As the entry to market is now much lower for voice overs to kit out a home studio, there are more voice-overs looking to win pitches than ever before. Many voice over jobs are on a quote by quote basis and there seems to be little in the way of price lists for having a voice over recording made. Information on where to go and who to trust for prices is increasingly difficult to discern from web searches.
Like everything in life, you get what you pay for. You can get a quote from numerous reverse auction style sites, where you get hundreds of voiceovers pitching for the job… but at the end of the day, reliability and quality should be more important than price in my opinion.
Voice over quotes are often defined by various factors including whether they use there own studio or hire one, whether they are delivering a raw, dry or fully produced audio with music and sound effects or their position and experience in the voice over industry… for more information on this topic please see this previous post >
Also, are you asking per page, per word count or by the finished duration of the audio? All very difficult to gauge and difficult to quantify.
OK, here is my really simple secret to pricing voice over jobs.
Personally, I like to be able to calculate the cost from the number of words in the script. Granted, I am not a voice-over, but I do work with a team of professional voice overs and I like to work on a win, win, win basis.
- The client needs to get a fair price – Win 🙂
- The voice over needs to be paid fairly – Win 🙂
- The audio producer needs to receive fair pay for the editing and production – Win 🙂
Saying it will last about 20 minutes, or it is 10 pages is not very useful. Pages can have anything from 300-700 words on them depending on font size and margin size. And the duration of the audio can vary depending on the editing and the speed of the narrator. Also, the narration of a page can take anything from 3 – 7 minutes depending on the content.
I find the best way is to quote based on seeing the script and word count. This way you should always get the job done to the quality you expect and for the price you expected to pay. Likewise, the voice over and audio producer will be happy with their share of the income. Win, Win, Win!
With the exception of 30 second adverts and very small jobs, I think it is always a good idea to send your script or at least provide a word count for an estimated price.
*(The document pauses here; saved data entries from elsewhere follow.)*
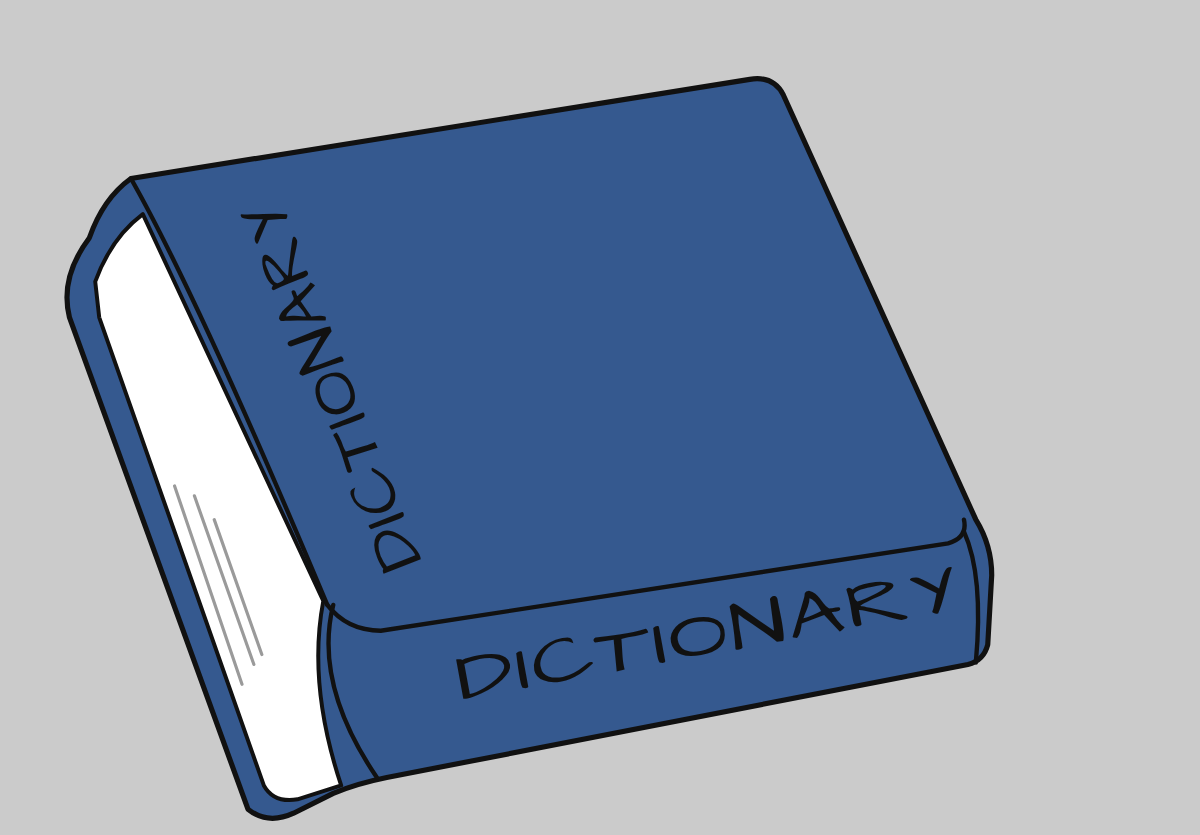
<!DOCTYPE html>
<html lang="en">
<head>
<meta charset="utf-8">
<title>Dictionary</title>
<link rel="stylesheet" href="https://fonts.googleapis.com/css2?family=Architects+Daughter&display=swap">
<style>
  :root {
    --backdrop: #cbcbcb;
    --cover-blue: #35598f;
    --ink: #111111;
    --page-white: #ffffff;
    --page-shade: #9a9a9a;
  }
  html, body {
    margin: 0;
    padding: 0;
    overflow: hidden;
    background: var(--backdrop);
  }
  .canvas {
    width: 1200px;
    height: 835px;
    display: block;
    background: var(--backdrop);
  }
  .book-body { fill: var(--cover-blue); stroke: var(--ink); stroke-width: 2.6; stroke-linejoin: round; }
  .book-line { fill: none; stroke: var(--ink); stroke-width: 2.2; stroke-linecap: round; }
  .pages { fill: var(--page-white); stroke: var(--ink); stroke-width: 2; stroke-linejoin: round; }
  .page-shade { fill: none; stroke: var(--page-shade); stroke-width: 1.6; stroke-linecap: round; }
  .book-title {
    font-family: "Architects Daughter", cursive;
    fill: var(--ink);
    font-size: 33px;
    letter-spacing: 1px;
  }
</style>
</head>
<body>
<svg class="canvas" viewBox="0 0 605 421" width="1200" height="835" role="img" aria-label="Blue dictionary lying on its back">
  <g class="dictionary">
    <path class="book-body" d="M66,90 L378,40 Q390,38 395,48 L492,262 Q500,275 500,290 L498,325 Q496,333 488,335 L195,392 Q180,395 168,400 L148,410 Q135,416 125,408 L35,160 Q30,140 45,120 Q52,100 66,90 Z"/>
    <path class="pages" d="M48,142 Q56,120 72,108 L163,303 Q155,345 172,396 L150,403 Q138,405 133,396 L50,160 Z"/>
    <path class="page-shade" d="M88,245 L122,345 M98,250 L128,335 M108,262 L132,330"/>
    <path class="book-line" d="M66,90 Q100,150 165,305"/>
    <path class="book-line" d="M165,305 Q175,318 192,318 L478,274 Q488,271 486,262"/>
    <path class="book-line" d="M168,305 Q158,345 190,392"/>
    <path class="book-line" d="M486,268 Q496,290 492,334"/>
    <text class="book-title" transform="translate(232 353) rotate(-10.4)" textLength="258" lengthAdjust="spacingAndGlyphs">DICTIONARY</text>
    <text class="book-title" transform="translate(213 283) rotate(-111.5)" textLength="198" lengthAdjust="spacingAndGlyphs">DICTIONARY</text>
  </g>
</svg>
</body>
</html>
This is based my experience, but perhaps you have had experience with this too? I look forward to any comments you wish to share.